“According to food activist Vandana Shiva, “Regenerative agriculture provides answers to the soil crisis, the food crisis, the health crisis, the climate crisis and the crisis of democracy.”So how can regenerative agriculture do all these things: increase soil fertility; maximize crop yields; draw down enough excess carbon from the atmosphere and sequester it in the soils, plants and trees to re-stabilize the climate and restore normal rainfall; increase soil water retention; make food more nutritious; reduce rural poverty; and begin to pacify the world’s hotspots of violence?” –Ken Roseboro (Continue reading: Beyond Organic: How Regenerative Farming Can Save Us From Global Catastrophe.)

Trump’s EPA Greenlights a Nasty Chemical. A Month Later, It Poisons a Bunch of Farmworkers.

GR:  Trump’s head of the EPA, Scott Pruitt, is a corporate shill who’s been placed in charge of limiting corporate excesses. Of course, people, wildlife, and natural ecosystems will suffer.

Pgian/iStock

“On May 5, more than 50 farmworkers outside of Bakersfield, California, were exposed to a highly toxic pesticide that apparently drifted from a nearby field—at a high enough level that “twelve people reported symptoms of vomiting [and] nausea and one person fainted,” reports the television news station Kern Golden Empire. “An additional twelve workers did not show signs of any symptoms,” the station reported. “However more than half of the farm workers left before medical aide arrived.”

“Public health authorities took the poisoning quite seriously. “Anybody that was exposed, that was here today, we encourage them to seek medical attention immediately. Don’t wait. Particularly if you’re suffering from any symptoms. Whether it’s nausea, vomiting, diarrhea, seek medical attention immediately,” Michelle Corson, public relations officer at Kern County Public Health, said in an announcement to the TV station.

“According to the news report, the poisoning was caused by a chemical called chlorpyrifos. A spokeswoman for the Kern County Department of Public Health said the department assumes chlorpyrifos was the active ingredient in the pesticide in question, but the matter is still under investigation by the Kern County Department of Agriculture and Measurement Standards.
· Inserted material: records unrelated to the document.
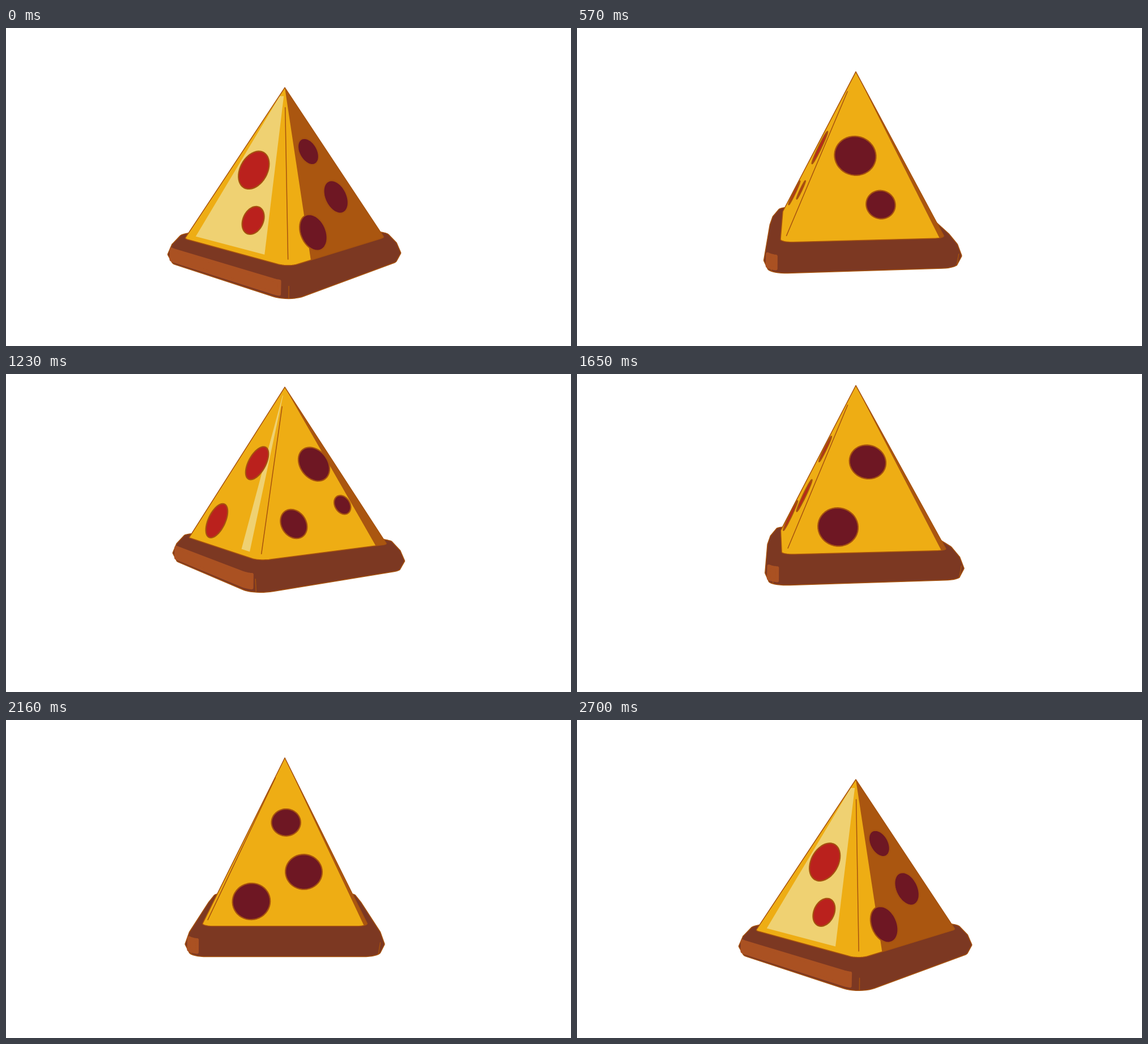
Animation of 997 by 561 pixels, one loop 2730 ms. Source, as an HTML page with a canvas:

```html
<!DOCTYPE html>
<html lang="en">
<head>
<meta charset="utf-8">
<title>Pizza pyramid</title>
<style>
  html, body { margin: 0; width: 100%; height: 100%; overflow: hidden; background: #fff; }
  canvas { display: block; }
</style>
</head>
<body>
<canvas id="stage" width="997" height="561"></canvas>
<script>
const ctx = document.getElementById('stage').getContext('2d');
const LOOP = 2730, STEP = 30, RISE = 1490, LIFT = 84;
const DIST = 1050, PITCH = 9 * Math.PI / 180;
const APEX = 172.5, HEIGHT = 263.5, HALF = 131, BASE = APEX - HEIGHT;
const YELLOW = '#eead14', PALE = '#efd172', BROWN = '#aa5610', LINE = '#a6520f';
const RED = '#ba211d', WINE = '#6e1723', CRUST = '#7c3822', CRUST_LIT = '#aa5122';

// time, degrees turned, degrees per ms
const TURN = [[0, 0, 0], [570, 49.4, .14], [1230, 166.7, .167], [1650, 230.9, .158],
  [1950, 280.4, .158], [2400, 344.4, .1], [LOOP, 360, 0]];
// slices on each face: offset from the middle, share of the height, radius
const SLICES = [
  [[-8, .52, 34], [29, .805, 23.5]],
  [[2, .405, 24], [30.5, .696, 29.5], [-53, .863, 29.8]],
  [[11.3, .48, 30], [-42.7, .855, 31.5]],
  [[16.5, .486, 30.5], [-54, .825, 24], [51, .74, 16.7]]
];
// crust profile: half side, corner radius, height
const PROFILE = [[131, 20, -91], [139, 24, -88], [151, 30, -103], [157, 32, -120], [152, 32, -134]];
// shade borders across a face, by the direction it looks
const PALE_FROM = [[-62, .9], [-57, .78], [-49, .14], [-34, .08], [-22, .08]];
const PALE_TO = [[-62, .9], [-57, .88], [-47, .8], [-34, .59], [-22, .08]];
const BROWN_FROM = [[-10, 1], [5, .96], [33, .89], [38, .5], [47, .18], [57, .05], [70, 0]];

let lift = 0;

const sin = deg => Math.sin(deg * Math.PI / 180);
const cos = deg => Math.cos(deg * Math.PI / 180);
const wrap = deg => ((deg + 180) % 360 + 360) % 360 - 180;
const ease = u => (1 - Math.cos(Math.PI * u)) / 2;

function ramp(points, x) {
  if (x <= points[0][0]) return points[0][1];
  for (let i = 1; i < points.length; i++) {
    const [x0, y0] = points[i - 1], [x1, y1] = points[i];
    if (x <= x1) return y0 + (y1 - y0) * (x - x0) / (x1 - x0);
  }
  return points[points.length - 1][1];
}

function turnAt(t) {
  const i = TURN.findIndex(key => t < key[0]);
  const [t0, a0, s0] = TURN[i - 1], [t1, a1, s1] = TURN[i];
  const d = t1 - t0, u = (t - t0) / d, w = 1 - u;
  return a0 * w * w * (1 + 2 * u) + a1 * u * u * (3 - 2 * u) + d * u * w * (s0 * w - s1 * u);
}

function project(x, y, z) {
  y += lift;
  const up = y * Math.cos(PITCH) - z * Math.sin(PITCH);
  const near = y * Math.sin(PITCH) + z * Math.cos(PITCH);
  const scale = DIST / (DIST - near);
  return [492 + x * scale, 280 - up * scale];
}

// point on the face that looks in direction dir
function onFace(dir, x, v) {
  const z = HALF * v;
  return project(x * cos(dir) + z * sin(dir), APEX - HEIGHT * v, z * cos(dir) - x * sin(dir));
}

// outline of a rounded square, limited to normals between lo and hi
function ring([half, radius, y], corner, lo = -360, hi = 360) {
  const points = [], reach = (half - radius) * Math.SQRT2;
  for (let k = 0; k < 4; k++) {
    const mid = corner + 90 * k;
    if (mid - 45 > hi || mid + 45 < lo) continue;
    for (let d = -45; d <= 45; d += 9) {
      const n = Math.min(hi, Math.max(lo, mid + d));
      points.push(project(reach * sin(mid) + radius * sin(n), y, reach * cos(mid) + radius * cos(n)));
    }
  }
  return points;
}

const cross = (o, a, b) => (a[0] - o[0]) * (b[1] - o[1]) - (a[1] - o[1]) * (b[0] - o[0]);

function hull(points) {
  points.sort((a, b) => a[0] - b[0] || a[1] - b[1]);
  const half = list => {
    const out = [];
    for (const p of list) {
      while (out.length > 1 && cross(out[out.length - 2], out[out.length - 1], p) <= 0) out.pop();
      out.push(p);
    }
    return out.slice(0, -1);
  };
  return [...half(points), ...half(points.slice().reverse())];
}

function shape(points, fill, stroke, width = 1.5) {
  ctx.beginPath();
  points.forEach(p => ctx.lineTo(...p));
  if (fill) {
    ctx.closePath();
    ctx.fillStyle = fill;
    ctx.fill();
  }
  if (stroke) {
    ctx.strokeStyle = stroke;
    ctx.lineWidth = width;
    ctx.stroke();
  }
}

function drawCrust(corner) {
  shape(hull(PROFILE.flatMap(p => ring(p, corner))), CRUST, LINE);
  for (let k = 0; k < 4; k++) {
    const dir = corner + 90 * k;
    if (Math.abs(dir) > 60) continue;
    const edge = (r, y) => project(r * sin(dir), y, r * cos(dir));
    shape([edge(208, -113), edge(205, -132)], null, LINE);
  }
  const top = ring([153, 31, -108], corner, -61, -24);
  const bottom = ring([154, 32, -127], corner, -61, -24);
  shape([...top, ...bottom.reverse()], CRUST_LIT, CRUST_LIT, 6);
}

function drawShade(dir, rise) {
  const band = (from, to, v0, v1) => {
    const at = (f, v) => onFace(dir, (2 * f - 1) * HALF * v, v);
    return [at(from, v0), at(to, v0), at(to, v1), at(from, v1)];
  };
  const glint = dir - 4 * (1 - rise);
  const from = ramp(PALE_FROM, glint), to = ramp(PALE_TO, glint);
  if (to - from > .01) shape(band(from, to, .055, .97), PALE);
  const dark = ramp(BROWN_FROM, dir);
  if (dark < 1) shape(band(dark, 1.02, 0, 1.02), BROWN);
}

function drawSlices(dir, slices) {
  const slant = Math.hypot(HEIGHT, HALF);
  for (const [x, v, r] of slices) {
    const rim = [];
    for (let a = 0; a < 360; a += 8) rim.push(onFace(dir, x + r * cos(a), v + r * sin(a) / slant));
    rim.push(rim[0]);
    shape(rim, dir < -15 ? RED : WINE, LINE, 2.2);
  }
}

function drawCheese(corner, turn, rise) {
  const outline = hull([project(0, APEX, 0), ...ring([HALF, 20, BASE], corner)]);
  const faces = SLICES.map((slices, k) => ({ slices, dir: wrap(turn - 43.4 + 90 * k) }))
    .filter(({ dir }) => cross(onFace(dir, 0, 0), onFace(dir, -HALF, 1), onFace(dir, HALF, 1)) < 0);
  shape(outline, YELLOW);
  ctx.save();
  ctx.clip();
  faces.forEach(({ dir }) => drawShade(dir, rise));
  ctx.restore();
  shape([...outline, outline[0]], null, LINE);
  for (let k = 0; k < 4; k++) {
    const dir = corner + 90 * k;
    if (Math.abs(dir) > 45) continue;
    const crease = v => project(177 * v * sin(dir), APEX - HEIGHT * v, 177 * v * cos(dir));
    shape([crease(.127), crease(.97)], null, LINE);
  }
  faces.forEach(({ dir, slices }) => drawSlices(dir, slices));
}

function draw(now) {
  const t = Math.floor(now % LOOP / STEP) * STEP;
  const turn = turnAt(t);
  const rise = ease(t < RISE ? t / RISE : (LOOP - t) / (LOOP - RISE));
  const corner = (turn + 1.6) % 90 - 180;
  lift = LIFT * rise;
  ctx.fillStyle = '#fff';
  ctx.fillRect(0, 0, 997, 561);
  ctx.lineJoin = ctx.lineCap = 'round';
  drawCrust(corner);
  drawCheese(corner, turn, rise);
}

const start = performance.now();
function tick() {
  draw(performance.now() - start);
  requestAnimationFrame(tick);
}
tick();
</script>
</body>
</html>
```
A spokesman for that office said test results pinpointing the chemical are pending but would not be done for at least a week. Dow AgroSciences, one of the main makers of the chemical, did not respond to phone calls and emails.

“Many public health experts, scientists, and environmentalists have for years been pushing for a ban on chlorpyrifos, and last year it was looking like the Environmental Protection Agency intended to instate one. According to the National Pesticide Information Center, exposure to the chemical through inhalation can cause initial symptoms like “tearing of the eyes, runny nose, increased saliva and sweat production, nausea, dizziness and headache,” followed by possible “muscle twitching, weakness or tremors, lack of coordination, vomiting, abdominal cramps, diarrhea, and pupil constriction with blurred or darkened vision.” Chlorpyrifos is an endocrine disrupter, and major studies (here, here, and here) have found strong evidence to suggest that even at very low doses, the chemical triggers effects among children ranging from lower IQ to higher rates of autism. More here.

“But in March, the EPA abruptly changed its stance on chlorpyrifos, greenlighting it instead of banning it. The decision, among the first major ones made by Scott Pruitt in his tenure as EPA chief, caused outrage in public health circles. Dow AgroSciences applauded the decision. “Dow AgroSciences remains confident that authorized uses of chlorpyrifos products offer wide margins of protection for human health and safety,” the company declared in a press release.” –Tom Philpott (More: Trump’s EPA Greenlights a Nasty Chemical. A Month Later, It Poisons a Bunch of Farmworkers. | Mother Jones.)